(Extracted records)
◆ ◆ ◆ ◆ ◆ ◆ ◆

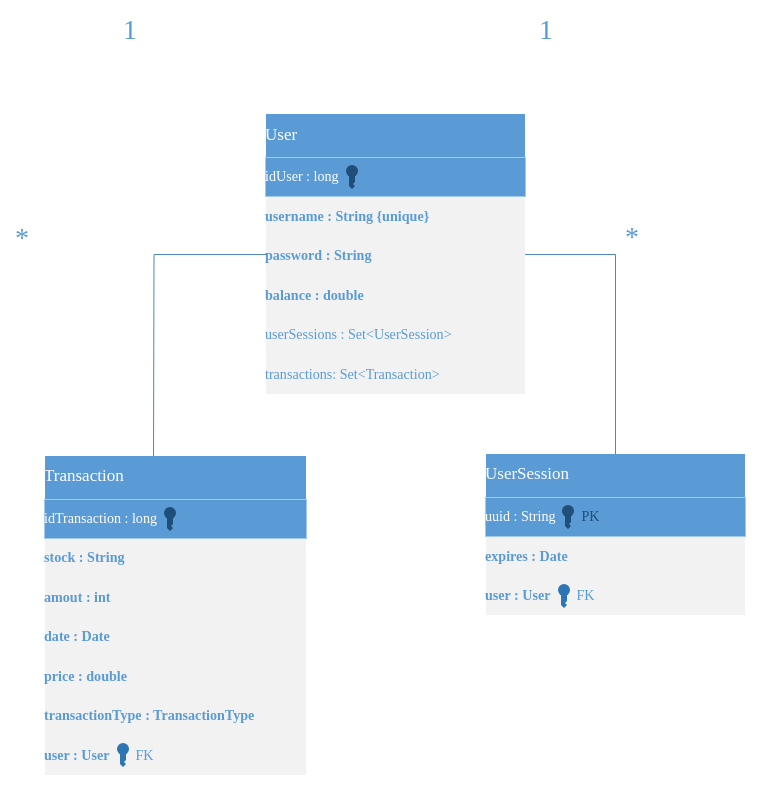
<!DOCTYPE html>
<html lang="en">
<head>
<meta charset="utf-8">
<title>User, Transaction and UserSession class diagram</title>
<style>
:root {
  --blue: #5b9bd5;
  --line: #4f88bb;
  --edge: #a3c8ea;
  --panel: #f2f2f2;
  --key-dark: #1f4e79;
  --key-mid: #2e75b5;
}
* { box-sizing: border-box; margin: 0; padding: 0; }
html, body { width: 758px; height: 788px; overflow: hidden; background: #fff; }
.diagram {
  position: relative;
  width: 758px;
  height: 788px;
  font: 14.1px "Liberation Serif", "Times New Roman", serif;
  color: var(--blue);
}
.links { position: absolute; inset: 0; }
.links polyline { fill: none; stroke: var(--line); stroke-width: 1; }
.multiplicity { position: absolute; font-size: 28px; line-height: 28px; }
.entity { position: absolute; width: 259px; background: var(--panel); }
.user { left: 266px; top: 114px; height: 280px; }
.transaction { left: 45px; top: 456px; width: 261px; height: 319px; }
.session { left: 486px; top: 454px; height: 161px; }
.entity h2 {
  display: flex;
  align-items: center;
  height: 43px;
  padding-bottom: 3px;
  background: var(--blue);
  color: #fff;
  font-size: 17px;
  font-weight: normal;
}
.user h2 { padding-bottom: 2px; }
.entity ul { list-style: none; }
.entity li {
  display: flex;
  align-items: center;
  gap: 7px;
  height: 39.5px;
  white-space: pre;
}
.field { margin-left: -1px; }
.entity .primary {
  height: 40px;
  margin: 0 -1px -0.5px;
  padding-bottom: 1px;
  border: 1px solid var(--edge);
  background: var(--blue);
  color: #fff;
}
.transaction .primary { margin-bottom: -1px; }
.required { font-weight: bold; }
.key { flex: none; width: 12px; height: 24px; }
.primary .key { fill: var(--key-dark); }
.foreign .key { fill: var(--key-mid); }
.tag { font-weight: normal; }
.primary .tag { color: var(--key-dark); }
</style>
</head>
<body>
<main class="diagram">
  <svg width="0" height="0" style="position:absolute" aria-hidden="true">
    <defs>
      <symbol id="key" viewBox="0 0 12 24">
        <circle cx="6" cy="6" r="6"/>
        <path d="M3 10 H9 V17 L7 19 L9 21 L6 24 L3 21 Z"/>
      </symbol>
    </defs>
  </svg>

  <svg class="links" width="758" height="788" aria-hidden="true">
    <polyline points="266,254.5 154,254.5 153.5,456"/>
    <polyline points="525,254.5 615.5,254.5 615.5,454"/>
  </svg>

  <div class="multiplicity" style="left:123px;top:16px">1</div>
  <div class="multiplicity" style="left:539px;top:16px">1</div>
  <div class="multiplicity" style="left:15px;top:224px">*</div>
  <div class="multiplicity" style="left:625px;top:223px">*</div>

  <section class="entity user">
    <h2><span class="field">User</span></h2>
    <ul>
      <li class="primary"><span class="field">idUser : long</span><svg class="key" role="img" aria-label="Primary key"><use href="#key"/></svg></li>
      <li class="required"><span class="field">username : String {unique}</span></li>
      <li class="required"><span class="field">password : String</span></li>
      <li class="required"><span class="field">balance : double</span></li>
      <li><span class="field">userSessions : Set&lt;UserSession&gt;</span></li>
      <li><span class="field">transactions: Set&lt;Transaction&gt;</span></li>
    </ul>
  </section>

  <section class="entity transaction">
    <h2><span class="field">Transaction</span></h2>
    <ul>
      <li class="primary"><span class="field">idTransaction : long</span><svg class="key" role="img" aria-label="Primary key"><use href="#key"/></svg></li>
      <li class="required"><span class="field">stock : String</span></li>
      <li class="required"><span class="field">amout : int</span></li>
      <li class="required"><span class="field">date : Date</span></li>
      <li class="required"><span class="field">price : double</span></li>
      <li class="required"><span class="field">transactionType : TransactionType</span></li>
      <li class="required foreign"><span class="field">user : User</span><svg class="key" role="img" aria-label="Foreign key"><use href="#key"/></svg><span class="tag">FK</span></li>
    </ul>
  </section>

  <section class="entity session">
    <h2><span class="field">UserSession</span></h2>
    <ul>
      <li class="primary"><span class="field">uuid : String</span><svg class="key" role="img" aria-label="Primary key"><use href="#key"/></svg><span class="tag">PK</span></li>
      <li class="required"><span class="field">expires : Date</span></li>
      <li class="required foreign"><span class="field">user : User</span><svg class="key" role="img" aria-label="Foreign key"><use href="#key"/></svg><span class="tag">FK</span></li>
    </ul>
  </section>
</main>
</body>
</html>
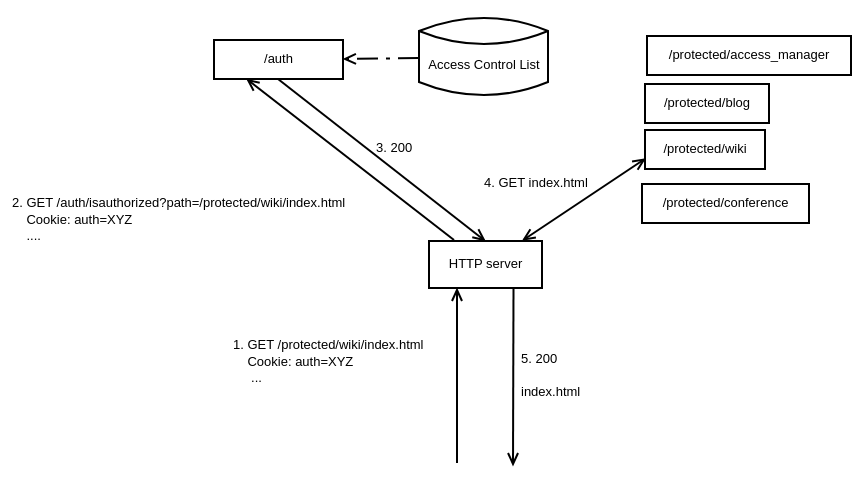
<!DOCTYPE html>
<html lang="en">
<head>
<meta charset="utf-8">
<title>HTTP authorization flow</title>
<style>
  :root { --ink: #000; --paper: #fff; }
  * { box-sizing: border-box; margin: 0; }
  body { background: var(--paper); overflow: hidden; }
  .diagram {
    position: relative;
    width: 864px;
    height: 484px;
    overflow: hidden;
    background: var(--paper);
    color: var(--ink);
    font: 13px/16.6px "Liberation Sans", Arial, sans-serif;
  }
  .connectors { position: absolute; inset: 0; fill: none; stroke: var(--ink); stroke-width: 2; }
  .node {
    position: absolute;
    display: flex;
    align-items: center;
    justify-content: center;
    height: 41px;
    border: 2px solid var(--ink);
    background: var(--paper);
    white-space: nowrap;
  }
  .auth { left: 213px; top: 39px; width: 131px; }
  .server { left: 428px; top: 240px; width: 115px; height: 49px; }
  .access-manager { left: 646px; top: 35px; width: 206px; }
  .blog { left: 644px; top: 83px; width: 126px; }
  .wiki { left: 644px; top: 129px; width: 122px; }
  .conference { left: 641px; top: 183px; width: 169px; }
  .label { position: absolute; white-space: pre; }
  .store-label { left: 419px; top: 57px; width: 130px; text-align: center; }
  .step-1 { left: 233px; top: 337px; }
  .step-2 { left: 12px; top: 195px; }
  .step-3 { left: 376px; top: 140px; }
  .step-4 { left: 484px; top: 175px; }
  .step-5 { left: 521px; top: 351px; }
</style>
</head>
<body>
<main class="diagram">
  <div class="node auth">/auth</div>
  <div class="node server">HTTP server</div>
  <div class="node access-manager">/protected/access_manager</div>
  <div class="node blog">/protected/blog</div>
  <div class="node wiki">/protected/wiki</div>
  <div class="node conference">/protected/conference</div>

  <svg class="connectors" width="864" height="484" viewBox="0 0 864 484" aria-hidden="true">
    <defs>
      <marker id="arrowhead" markerUnits="userSpaceOnUse" markerWidth="16" markerHeight="16" viewBox="-13 -8 16 16" refX="0" refY="0" orient="auto-start-reverse">
        <path d="M-11 -5 L0 0 L-11 5"/>
      </marker>
    </defs>
    <g class="access-control-list">
      <path d="M419 31 C441 22 462 18 484 18 S526 22 548 31 V82 C526 91 505 95 484 95 S441 91 419 82 Z"/>
      <path d="M419 31 C441 40 462 44 484 44 S526 40 548 31"/>
    </g>
    <line class="list-to-auth" x1="419" y1="58" x2="345" y2="59" stroke-dasharray="21 8 4 8" marker-end="url(#arrowhead)"/>
    <line class="request-in" x1="457" y1="463" x2="457" y2="290" marker-end="url(#arrowhead)"/>
    <line class="server-to-auth" x1="454" y1="240" x2="248" y2="80" marker-end="url(#arrowhead)"/>
    <line class="auth-to-server" x1="278" y1="79" x2="484" y2="240" marker-end="url(#arrowhead)"/>
    <line class="server-to-wiki" x1="524" y1="239.5" x2="644" y2="159.5" marker-start="url(#arrowhead)" marker-end="url(#arrowhead)"/>
    <line class="response-out" x1="513.5" y1="289" x2="513" y2="464" marker-end="url(#arrowhead)"/>
  </svg>

  <p class="label store-label">Access Control List</p>
  <p class="label step-1">1. GET /protected/wiki/index.html
    Cookie: auth=XYZ
     ...</p>
  <p class="label step-2">2. GET /auth/isauthorized?path=/protected/wiki/index.html
    Cookie: auth=XYZ
    ....</p>
  <p class="label step-3">3. 200</p>
  <p class="label step-4">4. GET index.html</p>
  <p class="label step-5">5. 200

index.html</p>
</main>
</body>
</html>
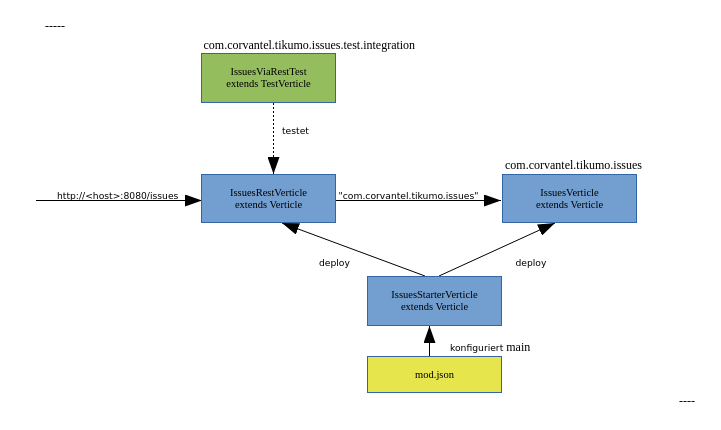
<!DOCTYPE html>
<html lang="de">
<head>
<meta charset="utf-8">
<title>Verticle-Diagramm</title>
<style>
:root {
  --paper: #ffffff;
  --ink: #000000;
  --verticle: #729fcf;
  --test: #94bd5e;
  --config: #e6e64c;
  --outline: #3465a4;
}
* { box-sizing: border-box; }
html, body { margin: 0; overflow: hidden; background: var(--paper); }
.diagram {
  position: relative;
  width: 721px;
  height: 430px;
  overflow: hidden;
  background: var(--paper);
  color: var(--ink);
}
.connectors { position: absolute; inset: 0; display: block; }
.connectors line { stroke: var(--ink); stroke-width: 1; }
.connectors .dotted { stroke-dasharray: 2 2; }
.node {
  position: absolute;
  display: flex;
  flex-direction: column;
  align-items: center;
  justify-content: center;
  width: 135px;
  height: 50px;
  border: 1px solid var(--outline);
  background: var(--verticle);
  font: 10.5px/12px "Liberation Serif", serif;
  white-space: nowrap;
}
.node.test { left: 201px; top: 53px; background: var(--test); }
.node.rest { left: 201px; top: 174px; height: 49px; }
.node.issues { left: 502px; top: 174px; height: 49px; }
.node.starter { left: 367px; top: 276px; }
.node.config { left: 367px; top: 356px; height: 37px; background: var(--config); }
.package, .label { position: absolute; white-space: nowrap; }
.package, .entry { font: 12px/14px "Liberation Serif", serif; }
.label { font: 9.2px/12px "DejaVu Sans", sans-serif; }
.address { left: 336px; top: 190px; width: 145px; text-align: center; }
.configures { left: 450px; top: 340px; display: flex; align-items: baseline; gap: 3px; }
</style>
</head>
<body>
<main class="diagram">
  <svg class="connectors" width="721" height="430" viewBox="0 0 721 430" aria-hidden="true">
    <defs>
      <marker id="arrow" markerUnits="userSpaceOnUse" markerWidth="18" markerHeight="12" refX="17" refY="6" orient="auto">
        <polygon points="0,0 17,6 0,12"/>
      </marker>
    </defs>
    <line class="dotted" x1="273.5" y1="103" x2="273.5" y2="157"/>
    <line x1="273.5" y1="156" x2="273.5" y2="174" marker-end="url(#arrow)"/>
    <line x1="36" y1="200.5" x2="202" y2="200.5" marker-end="url(#arrow)"/>
    <line x1="336" y1="200.5" x2="501" y2="200.5" marker-end="url(#arrow)"/>
    <line x1="425" y1="276" x2="282" y2="223" marker-end="url(#arrow)"/>
    <line x1="439" y1="276" x2="555" y2="223" marker-end="url(#arrow)"/>
    <line x1="429.5" y1="356" x2="429.5" y2="326" marker-end="url(#arrow)"/>
  </svg>

  <div class="package" style="left:45px;top:19px">-----</div>
  <div class="package" style="left:203.5px;top:38px">com.corvantel.tikumo.issues.test.integration</div>
  <div class="package" style="left:505px;top:158px">com.corvantel.tikumo.issues</div>
  <div class="package" style="left:679px;top:394px">----</div>

  <div class="node test"><span>IssuesViaRestTest</span><span>extends TestVerticle</span></div>
  <div class="node rest"><span>IssuesRestVerticle</span><span>extends Verticle</span></div>
  <div class="node issues"><span>IssuesVerticle</span><span>extends Verticle</span></div>
  <div class="node starter"><span>IssuesStarterVerticle</span><span>extends Verticle</span></div>
  <div class="node config"><span>mod.json</span></div>

  <div class="label" style="left:282px;top:125px">testet</div>
  <div class="label" style="left:57px;top:190px">http://&lt;host&gt;:8080/issues</div>
  <div class="label address">"com.corvantel.tikumo.issues"</div>
  <div class="label" style="left:319px;top:257px">deploy</div>
  <div class="label" style="left:515.5px;top:257px">deploy</div>
  <div class="label configures"><span>konfiguriert</span><span class="entry">main</span></div>
</main>
</body>
</html>
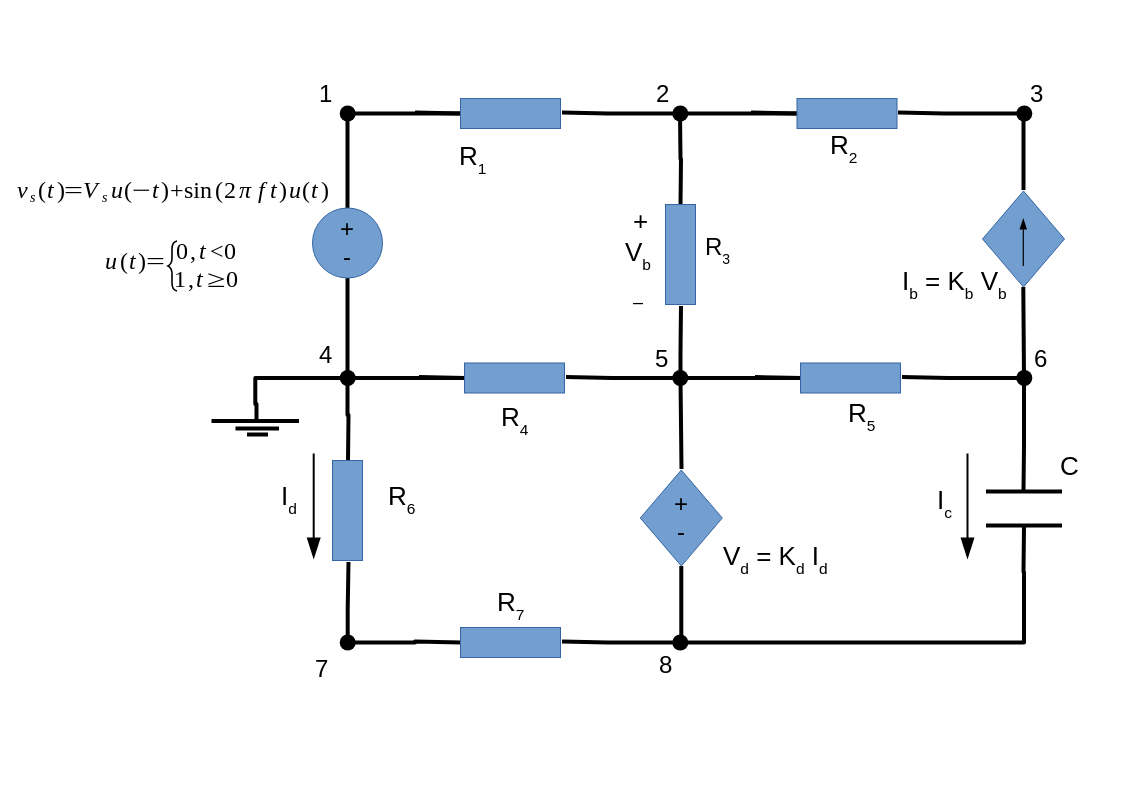
<!DOCTYPE html>
<html lang="en">
<head>
<meta charset="utf-8">
<title>Circuit diagram</title>
<style>
:root {
  --paper: #ffffff;
  --ink: #000000;
  --part-fill: #729fcf;
  --part-edge: #3465a4;
}
* { box-sizing: border-box; }
html, body { margin: 0; background: var(--paper); }
.circuit {
  position: relative;
  width: 1123px;
  height: 794px;
  overflow: hidden;
  background: var(--paper);
  color: var(--ink);
  font-family: "Liberation Sans", Arial, sans-serif;
}
.drawing { position: absolute; left: 0; top: 0; display: block; }
.wires, .plates { fill: none; stroke: var(--ink); stroke-width: 4; stroke-linejoin: round; }
.parts { fill: var(--part-fill); stroke: var(--part-edge); stroke-width: 1; }
.label {
  position: absolute;
  left: var(--x);
  top: calc(var(--base) - 24px);
  margin: 0;
  font-size: 26px;
  line-height: 30px;
  white-space: nowrap;
}
.label sub {
  position: relative;
  top: 8.5px;
  font-size: 15.5px;
  line-height: 0;
  vertical-align: baseline;
}
.node, .sign, .compact { font-size: 24px; top: calc(var(--base) - 23px); }
.compact sub { font-size: 14px; }
.minus-mark { font-size: 18px; top: calc(var(--base) - 21px); }
.formula {
  position: absolute;
  left: 0;
  top: calc(var(--base) - 23px);
  margin: 0;
  height: 30px;
  font: 24px/30px "Liberation Serif", "Times New Roman", serif;
}
.formula > * { position: absolute; left: var(--x); top: 0; white-space: nowrap; }
.formula sub { top: 8px; font-size: 14px; line-height: 30px; font-style: italic; }
.formula .wide { transform: scaleX(1.4); transform-origin: left; }
</style>
</head>
<body>
<main class="circuit">
  <svg class="drawing" width="1123" height="794" viewBox="0 0 1123 794" aria-hidden="true">
    <defs>
      <rect id="resistor" width="100" height="30"/>
      <rect id="resistor-upright" width="30" height="100"/>
      <path id="diamond" d="M0-48L41 0L0 48L-41 0Z"/>
      <circle id="dot" r="8"/>
      <g id="current-arrow">
        <path d="M0 0V88" fill="none" stroke="#000" stroke-width="2"/>
        <path d="M-7 84H7L0 106Z"/>
      </g>
    </defs>

    <g class="wires">
      <path d="M348 113.500H415L461 113.500M562 112.500L608 113.500H751L797 113.500M898 112.500L945 113.500H1024"/>
      <path d="M415 112.500L461 113.500M751 112.500L797 113.500"/>
      <path d="M347.500 113V208M347.500 278V378"/>
      <path d="M680 113L680.500 159L681 159L680.500 205M681 306L680.500 352V378"/>
      <path d="M1023.500 113V190M1023.300 287L1024 378"/>
      <path d="M256.500 420V404H255.300V378H419L465 378M566 377L612 378H755L801 378M902 377L948 378H1024"/>
      <path d="M419 377L465 378M755 377L801 378"/>
      <path d="M347.500 378V415H348.500L348 461M348.500 562L347.700 609V642"/>
      <path d="M680.500 378L681.500 469M681.300 566V642"/>
      <path d="M1024 378V446L1023.500 491M1024 526L1023.500 572H1024V642.500H608L562 641.500"/>
      <path d="M348 642.500H415V641.500L461 642.500"/>
    </g>

    <g class="plates">
      <path d="M211.500 421H299M235.500 428.500H279M247 434.500H268"/>
      <path d="M986 491.500H1062M986 525.500H1062"/>
    </g>

    <g class="parts">
      <use href="#resistor" x="460.500" y="98.500"/>
      <use href="#resistor" x="797" y="98.500"/>
      <use href="#resistor" x="464.500" y="363"/>
      <use href="#resistor" x="800.500" y="363"/>
      <use href="#resistor" x="460.500" y="627.500"/>
      <use href="#resistor-upright" x="665.500" y="204.500"/>
      <use href="#resistor-upright" x="332.500" y="460.500"/>
      <circle cx="347.500" cy="243" r="35"/>
      <use href="#diamond" x="1023.500" y="239"/>
      <use href="#diamond" x="681.300" y="518"/>
    </g>

    <g class="nodes">
      <use href="#dot" x="347.700" y="113.500"/>
      <use href="#dot" x="680.300" y="113.500"/>
      <use href="#dot" x="1024.300" y="113.500"/>
      <use href="#dot" x="347.700" y="378"/>
      <use href="#dot" x="680.300" y="378"/>
      <use href="#dot" x="1024.300" y="378"/>
      <use href="#dot" x="347.700" y="642.500"/>
      <use href="#dot" x="680.300" y="642.500"/>
    </g>

    <g class="arrows">
      <use href="#current-arrow" x="313.700" y="453.500"/>
      <use href="#current-arrow" x="967.500" y="453.500"/>
      <path d="M1023.300 266V228" stroke="#000" stroke-width="1.200"/>
      <path d="M1019.500 229.500H1027L1023.300 218Z"/>
    </g>

    <path class="brace" d="M177 241Q172 242 172 249V258Q172 264 168 266Q172 268 172 274V283Q172 290 177 291" fill="none" stroke="#000" stroke-width="1.600"/>
  </svg>

  <p class="label node" style="--x:319px;--base:102px">1</p>
  <p class="label node" style="--x:656px;--base:102px">2</p>
  <p class="label node" style="--x:1030px;--base:102px">3</p>
  <p class="label node" style="--x:319px;--base:363px">4</p>
  <p class="label node" style="--x:655px;--base:367px">5</p>
  <p class="label node" style="--x:1034px;--base:367px">6</p>
  <p class="label node" style="--x:315px;--base:677px">7</p>
  <p class="label node" style="--x:659px;--base:673px">8</p>

  <p class="label" style="--x:459px;--base:165px">R<sub>1</sub></p>
  <p class="label" style="--x:830px;--base:154px">R<sub>2</sub></p>
  <p class="label compact" style="--x:705px;--base:255px">R<sub>3</sub></p>
  <p class="label" style="--x:501px;--base:426px">R<sub>4</sub></p>
  <p class="label" style="--x:848px;--base:422px">R<sub>5</sub></p>
  <p class="label" style="--x:388px;--base:505px">R<sub>6</sub></p>
  <p class="label" style="--x:497px;--base:611px">R<sub>7</sub></p>
  <p class="label" style="--x:1060px;--base:475px">C</p>

  <p class="label" style="--x:633px;--base:230px">+</p>
  <p class="label" style="--x:625px;--base:261px">V<sub>b</sub></p>
  <p class="label minus-mark" style="--x:633px;--base:308px">–</p>
  <p class="label" style="--x:281px;--base:505px">I<sub>d</sub></p>
  <p class="label" style="--x:937px;--base:509px">I<sub>c</sub></p>
  <p class="label" style="--x:902px;--base:290px">I<sub>b</sub> = K<sub>b</sub> V<sub>b</sub></p>
  <p class="label" style="--x:723px;--base:565px">V<sub>d</sub> = K<sub>d</sub> I<sub>d</sub></p>

  <p class="label sign" style="--x:340px;--base:237px">+</p>
  <p class="label sign" style="--x:343px;--base:265px">-</p>
  <p class="label sign" style="--x:674px;--base:512px">+</p>
  <p class="label sign" style="--x:677px;--base:540px">-</p>

  <p class="formula" style="--base:198px">
    <i style="--x:17px">v</i><sub style="--x:30px">s</sub>
    <span style="--x:38px">(</span><i style="--x:47px">t</i><span style="--x:57px">)</span>
    <span class="wide" style="--x:64px">=</span>
    <i style="--x:83px">V</i><sub style="--x:102px">s</sub>
    <i style="--x:111px">u</i><span style="--x:124px">(</span><span class="wide" style="--x:132px">−</span><i style="--x:152px">t</i><span style="--x:161px">)</span>
    <span style="--x:170px">+</span><span style="--x:184px">sin</span>
    <span style="--x:215px">(</span><span style="--x:224px">2</span><i style="--x:239px">π</i><i style="--x:258px">f</i><i style="--x:270px">t</i><span style="--x:279px">)</span>
    <i style="--x:289px">u</i><span style="--x:302px">(</span><i style="--x:311px">t</i><span style="--x:321px">)</span>
  </p>
  <p class="formula" style="--base:269px">
    <i style="--x:105px">u</i><span style="--x:120px">(</span><i style="--x:129px">t</i><span style="--x:138px">)</span>
    <span class="wide" style="--x:146px">=</span>
  </p>
  <p class="formula" style="--base:259px">
    <span style="--x:176px">0</span><span style="--x:190px">,</span><i style="--x:199px">t</i><span style="--x:210px">&lt;</span><span style="--x:224px">0</span>
  </p>
  <p class="formula" style="--base:287px">
    <span style="--x:174px">1</span><span style="--x:188px">,</span><i style="--x:196px">t</i><span class="wide" style="--x:207px">≥</span><span style="--x:226px">0</span>
  </p>
</main>
</body>
</html>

◆ ◆ ◆ ◆ ◆ ◆ ◆

#### WHAT IS NEEDED:
Gather from the records above every line containing the string "nowrap".

#### EXERCISE RESULT:
    white-space: nowrap;
  white-space: nowrap;
.package, .label { position: absolute; white-space: nowrap; }
  white-space: nowrap;
.formula > * { position: absolute; left: var(--x); top: 0; white-space: nowrap; }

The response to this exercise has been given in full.